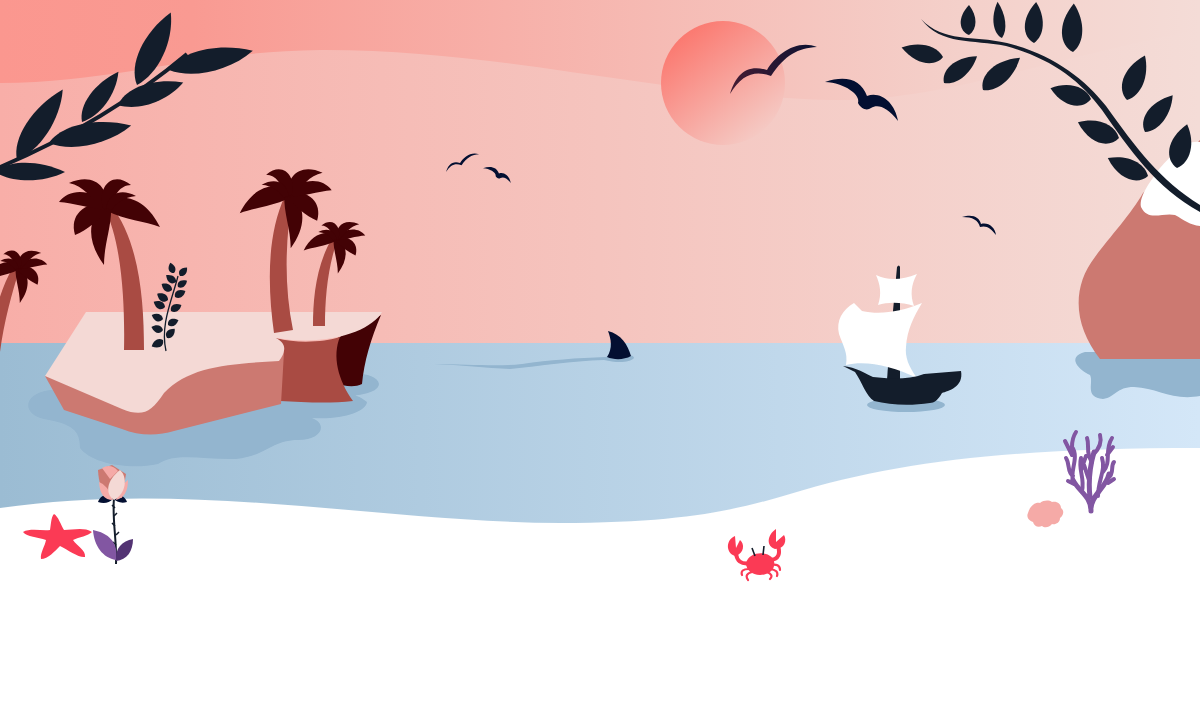
<!DOCTYPE html>
<html lang="en">
<head>
<meta charset="utf-8">
<title>Seaside at sunset</title>
<style>
:root {
  --ink: #131d2b;
  --navy: #030f31;
  --maroon: #430205;
  --trunk: #a94b43;
  --clay: #cc7971;
  --blush: #f4d9d5;
  --shade: #93b5cf;
  --sand: #ffffff;
  --red: #fb3a55;
  --purple: #8256a2;
  --shell: #f5aaa7;
}
html, body { margin: 0; width: 1200px; height: 720px; overflow: hidden; }
svg { display: block; }
.ink { fill: var(--ink); }
.navy { fill: var(--navy); }
.maroon { fill: var(--maroon); }
.trunk { fill: var(--trunk); }
.clay { fill: var(--clay); }
.blush { fill: var(--blush); }
.shade { fill: var(--shade); }
.white { fill: var(--sand); }
.red { fill: var(--red); }
.stroke-red { fill: none; stroke: var(--red); stroke-linecap: round; }
.coral { fill: none; stroke: var(--purple); stroke-linecap: round; stroke-linejoin: round; }
</style>
</head>
<body>
<svg width="1200" height="720" viewBox="0 0 1200 720" role="img" aria-label="A bay at sunset with a palm island, a sailing ship and a white beach">
  <defs>
    <linearGradient id="sky"><stop offset="0" stop-color="#f8aea8"/><stop offset=".5" stop-color="#f5c4be"/><stop offset="1" stop-color="#f4dcd7"/></linearGradient>
    <linearGradient id="cloud"><stop offset="0" stop-color="#fb978f"/><stop offset=".16" stop-color="#f99a92"/><stop offset=".8" stop-color="#f4d0ca"/><stop offset="1" stop-color="#f4dcd7"/></linearGradient>
    <linearGradient id="sea"><stop offset="0" stop-color="#9bbcd3"/><stop offset="1" stop-color="#d4e7f8"/></linearGradient>
    <linearGradient id="sun" x1=".15" y1=".1" x2=".8" y2=".9"><stop offset="0" stop-color="#fb776e"/><stop offset="1" stop-color="#f5c9c3"/></linearGradient>
    <linearGradient id="gull-tint"><stop offset="0" stop-color="#451c33"/><stop offset="1" stop-color="#0b1232"/></linearGradient>

    <path id="long-leaf" d="M0 0C18-20 62-21 100 0C68 19 24 18 0 0Z"/>
    <path id="round-leaf" d="M0 0C6-20 28-26 50 0C32 18 10 18 0 0Z"/>
    <g id="palm-crown">
      <path d="M-2-2C16-16 40-6 53 21C38 15 18 14 0 5Z"/>
      <path d="M-4 0C-20 14-20 36-3 59C-3 38 5 20 4 1Z"/>
      <path d="M0-3C-22-4-38 8-32 29C-20 24-8 14 2 3Z"/>
      <path d="M0 0C-14-18-38-18-48-4C-34-3-14 3 0 4Z"/>
      <path d="M0 2C2-20-14-34-38-23C-23-20-16-8-4 3Z"/>
      <path d="M-4 2C-10-20 6-36 24-21C13-21 6-10 5 2Z"/>
      <path d="M-1 2C2-13 14-18 29-10C17-9 8-2 5 4Z"/>
    </g>
    <path id="gull" d="M0 45C6 26 16 15 37 21C46 6 66-10 87-2C68-1 55 6 41 27C25 21 12 25 0 45Z"/>
    <path id="gull-wide" d="M0 3C20-4 36 0 42 17C56 12 70 24 73 42C62 28 53 25 46 29C42 32 36 30 33 24C36 16 20 4 0 3Z"/>
  </defs>

  <g id="backdrop">
    <rect width="1200" height="344" fill="url(#sky)"/>
    <path fill="url(#cloud)" d="M0 0H1200V30C1040 60 940 102 830 100C660 96 500 49 320 50C190 52 120 82 0 83Z"/>
    <circle cx="723" cy="83" r="62" fill="url(#sun)"/>
    <rect y="343" width="1200" height="377" fill="url(#sea)"/>
  </g>

  <g id="gulls">
    <use href="#gull" transform="translate(730 49)" fill="url(#gull-tint)"/>
    <use href="#gull-wide" transform="translate(825 79)" class="navy"/>
    <use href="#gull" transform="translate(446 155) scale(.38)" class="navy"/>
    <use href="#gull-wide" transform="translate(483 167) scale(.38)" class="navy"/>
    <path class="navy" d="M962 217C973 214 979 217 981 224C988 222 995 227 996 235C991 228 986 225 980 227C978 220 973 217 962 217Z"/>
  </g>

  <g id="mountain">
    <path class="shade" d="M1085 352C1066 357 1079 370 1090 375C1094 383 1084 397 1103 399C1116 397 1116 387 1134 387C1158 388 1172 401 1200 396V352Z"/>
    <path class="clay" d="M1200 140L1143 193C1132 213 1108 239 1095 257C1071 288 1074 326 1100 359H1200Z"/>
    <path class="white" d="M1200 142C1185 140 1172 155 1160 168C1150 182 1139 196 1141 207C1148 222 1163 212 1175 215C1184 220 1190 225 1200 226Z"/>
  </g>

  <g id="island">
    <path class="shade" d="M50 390C22 394 22 414 44 419C72 424 80 430 80 448C92 464 130 470 158 464C176 452 204 460 236 459C266 456 272 440 298 440C322 440 328 424 312 418C342 420 366 412 367 402C356 392 340 392 330 398C356 396 378 394 379 384C378 376 364 373 350 374L160 390Z"/>
    <path class="maroon" d="M334 340L381 315C371 338 364 362 362 384C354 388 344 386 334 383Z"/>
    <path class="trunk" d="M276 338C298 344 324 342 340 337C332 356 338 380 353 401C328 404 302 402 280 401Z"/>
    <path class="clay" d="M45 376L64 410L122 429C139 436 158 436 174 431L281 404L284 352L150 360Z"/>
    <path class="blush" d="M86 312H382C372 330 330 347 276 338C288 344 285 353 279 361C228 364 190 366 164 393C151 413 142 417 122 409L45 376Z"/>
  </g>

  <g id="palms">
    <path class="trunk" d="M104 207C122 242 125 304 124 350H144C144 298 139 240 110 204Z"/>
    <use href="#palm-crown" class="maroon" transform="translate(107 206)"/>
    <path class="trunk" d="M285 196C266 236 268 290 274 333L293 330C284 286 285 240 293 194Z"/>
    <use href="#palm-crown" class="maroon" transform="translate(288 194) scale(-.91 .92)"/>
    <path class="trunk" d="M332 238C316 266 313 298 313 326H325C325 296 328 266 338 238Z"/>
    <use href="#palm-crown" class="maroon" transform="translate(336 238) scale(-.61 .6)"/>
    <path class="trunk" d="M13 268C5 280 0 296-4 310V352H0C4 322 12 292 20 268Z"/>
    <use href="#palm-crown" class="maroon" transform="translate(18 267) scale(-.61 .61)"/>
  </g>

  <g id="island-sprig" class="ink">
    <path d="M166 351C160 325 172 300 178 276" fill="none" stroke="#131d2b" stroke-width="1.3"/>
    <use href="#round-leaf" transform="translate(174 273) rotate(-110) scale(.22)"/>
    <use href="#round-leaf" transform="translate(176 282) rotate(-145) scale(.24)"/>
    <use href="#round-leaf" transform="translate(172 290) rotate(-150) scale(.24)"/>
    <use href="#round-leaf" transform="translate(168 300) rotate(-150) scale(.25)"/>
    <use href="#round-leaf" transform="translate(165 307) rotate(-155) scale(.25)"/>
    <use href="#round-leaf" transform="translate(163 319) rotate(-160) scale(.24)"/>
    <use href="#round-leaf" transform="translate(163 330) rotate(-165) scale(.24)"/>
    <use href="#round-leaf" transform="translate(163 340) rotate(150) scale(.26)"/>
    <use href="#round-leaf" transform="translate(180 276) rotate(-50) scale(.22)"/>
    <use href="#round-leaf" transform="translate(178 287) rotate(-35) scale(.22)"/>
    <use href="#round-leaf" transform="translate(175 297) rotate(-30) scale(.24)"/>
    <use href="#round-leaf" transform="translate(171 311) rotate(-30) scale(.24)"/>
    <use href="#round-leaf" transform="translate(168 325) rotate(-25) scale(.23)"/>
    <use href="#round-leaf" transform="translate(167 338) rotate(-50) scale(.24)"/>
  </g>

  <g id="shark-fin">
    <path class="shade" d="M434 364C470 364 495 367 522 364C550 360 576 358 606 357C618 352 634 354 634 358C630 363 616 363 604 360C570 361 542 366 510 369C486 368 460 365 434 364Z"/>
    <path class="navy" d="M608 331C621 334 628 345 631 356C624 360 614 360 607 357C613 348 611 339 608 331Z"/>
  </g>

  <g id="ship">
    <ellipse class="shade" cx="906" cy="405" rx="39" ry="7"/>
    <path class="ink" d="M897 267Q899 264 900 267L900 380H887L888 366Z"/>
    <path class="white" d="M876 275C888 281 902 280 917 274C911 285 910 295 914 306C902 302 888 302 878 305C882 294 880 284 876 275Z"/>
    <path class="white" d="M854 303C842 310 836 321 839 334C843 346 848 352 846 365C866 360 892 366 917 378C908 366 905 356 906 347C907 330 914 316 922 303C900 312 880 315 862 311Z"/>
    <path class="ink" d="M843 366C856 367 866 374 873 377C890 379 908 380 924 374L961 371C964 387 948 391 942 393C938 400 934 403 930 403C910 406 890 405 874 401C866 396 862 382 855 372Z"/>
  </g>

  <path id="beach" class="white" d="M0 508C190 480 380 522 560 523C690 523 742 508 790 494C900 460 1020 448 1200 448V720H0Z"/>

  <g id="left-branch" class="ink">
    <path d="M-2 168C64 140 130 102 187 54" fill="none" stroke="#131d2b" stroke-width="4"/>
    <use href="#long-leaf" transform="translate(137 85) rotate(-65) scale(.8)"/>
    <use href="#long-leaf" transform="translate(169 70) rotate(-13) scale(.86 .78)"/>
    <use href="#long-leaf" transform="translate(82 122) rotate(-54) scale(.62)"/>
    <use href="#long-leaf" transform="translate(118 105) rotate(-19) scale(.69)"/>
    <use href="#long-leaf" transform="translate(17 160) rotate(-57) scale(.84 .78)"/>
    <use href="#long-leaf" transform="translate(49 143) rotate(-12) scale(.84 .75)"/>
    <use href="#long-leaf" transform="translate(-5 172) scale(.7 .6)"/>
  </g>

  <g id="right-branch" class="ink">
    <path d="M921 19C944 43 972 35 1007 43C1052 54 1084 78 1106 106C1136 148 1160 180 1200 205V212C1156 188 1130 150 1102 110C1080 80 1050 58 1006 46C972 39 942 46 921 19Z"/>
    <use href="#round-leaf" transform="translate(969 35) rotate(-90) scale(.6 .48)"/>
    <use href="#round-leaf" transform="translate(1002 38) rotate(-97) scale(.73 .38)"/>
    <use href="#round-leaf" transform="translate(1034 43) rotate(-87) scale(.82 .58)"/>
    <use href="#round-leaf" transform="translate(1073 52) rotate(-89) scale(.97 .66)"/>
    <use href="#round-leaf" transform="translate(943 57) rotate(193) scale(.85 .56)"/>
    <use href="#round-leaf" transform="translate(944 83) rotate(-39) scale(.85 .55)"/>
    <use href="#round-leaf" transform="translate(983 90) rotate(-41) scale(.98 .62)"/>
    <use href="#round-leaf" transform="translate(1091 99) rotate(195) scale(.84 .62)"/>
    <use href="#round-leaf" transform="translate(1127 100) rotate(-68) scale(.96 .66)"/>
    <use href="#round-leaf" transform="translate(1145 132) rotate(-53) scale(.92 .6)"/>
    <use href="#round-leaf" transform="translate(1177 168) rotate(-77) scale(.9 .68)"/>
    <use href="#round-leaf" transform="translate(1119 138) rotate(201) scale(.88 .66)"/>
    <use href="#round-leaf" transform="translate(1148 176) rotate(204) scale(.88 .62)"/>
  </g>

  <path id="starfish" class="red" d="M54 514C58 516 61 525 64 530C73 530 84 527 92 532C88 536 79 537 73 540C77 546 86 550 85 557C79 558 68 550 60 546C55 551 48 559 41 559C40 553 45 546 46 540C38 537 27 537 23 532C30 528 42 531 50 530C51 525 51 517 54 514Z"/>

  <g id="rose">
    <path d="M114 498C112 520 117 540 116 564" fill="none" stroke="#131d2b" stroke-width="2"/>
    <path d="M115 508L112 505M114 516L117 513M115 526L112 523M116 535L119 532M116 545L113 542" stroke="#131d2b" stroke-width="1.5"/>
    <path d="M93 530C108 533 119 542 116 560C103 558 94 546 93 530Z" fill="#8256a2"/>
    <path d="M133 539C122 541 115 548 116 561C127 560 133 551 133 539Z" fill="#533373"/>
    <path class="navy" d="M98 502C100 495 108 493 113 496C118 493 125 496 127 502C120 504 117 501 113 499C109 503 104 504 98 502Z"/>
    <path class="clay" d="M98 470L112 465L126 474L122 498H108Q99 490 98 470Z"/>
    <path fill="#f5aaa7" d="M102 468Q111 463 118 471L110 479ZM99 482Q108 485 113 500Q100 500 99 482ZM128 480Q128 497 116 500Q119 486 128 480Z"/>
    <path class="blush" d="M120 470C128 477 126 494 114 500C105 494 106 481 120 470Z"/>
  </g>

  <g id="crab">
    <path class="stroke-red" stroke-width="4" d="M751 563C740 565 737 560 736 554M769 560C780 560 780 552 778 546"/>
    <path class="stroke-red" stroke-width="2.2" d="M749 569Q740 569 742 575M752 572Q744 574 748 580M770 565Q780 563 780 570M770 569Q779 570 777 576M767 572Q774 575 770 579"/>
    <path class="red" d="M746 563C749 551 770 550 774 561C776 570 768 575 760 575C752 575 746 570 746 563Z"/>
    <path class="red" d="M735 536C724 541 727 555 736 556C744 553 745 544 740 540L736 548Z"/>
    <path class="red" d="M776 529C767 535 766 546 775 549C785 549 787 540 784 535L776 542Z"/>
    <path d="M752 548L755 556M764 546L763 555" stroke="#131d2b" stroke-width="1.6"/>
  </g>

  <path id="seashell" fill="#f5aaa7" d="M1028 513C1030 506 1035 502 1040 503C1044 500 1049 500 1052 502C1057 501 1061 504 1061 508C1065 511 1063 516 1060 518C1060 523 1055 525 1052 524C1049 528 1044 528 1042 526C1038 528 1034 526 1033 522C1029 521 1026 517 1028 513Z"/>

  <g id="coral" class="coral">
    <path stroke-width="5" d="M1091 511C1091 496 1079 492 1073 480M1091 508C1092 494 1106 488 1109 474M1090 497C1088 480 1090 466 1094 452"/>
    <path stroke-width="4" d="M1074 482C1068 474 1080 458 1072 447Q1072 438 1076 432M1073 476C1067 472 1070 464 1066 458M1072 455L1065 441M1082 491C1085 478 1078 470 1081 458M1081 470L1086 456M1089 480L1084 465M1092 462C1085 452 1090 446 1087 438M1093 455C1100 448 1102 442 1100 435M1098 496C1098 480 1106 470 1102 458M1103 472C1112 462 1104 450 1112 438M1108 478C1115 474 1110 466 1114 462M1107 455L1113 447M1074 484L1068 481M1108 483L1114 479"/>
  </g>
</svg>
</body>
</html>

> **Task instructions**: Take from the material above the lines running from the one with "--ink: #131d2b;" through the one with "0; width: 1200px;", and repeat them exactly, with nothing else.

> **The completed task**:
  --ink: #131d2b;
  --navy: #030f31;
  --maroon: #430205;
  --trunk: #a94b43;
  --clay: #cc7971;
  --blush: #f4d9d5;
  --shade: #93b5cf;
  --sand: #ffffff;
  --red: #fb3a55;
  --purple: #8256a2;
  --shell: #f5aaa7;
}
html, body { margin: 0; width: 1200px; height: 720px; overflow: hidden; }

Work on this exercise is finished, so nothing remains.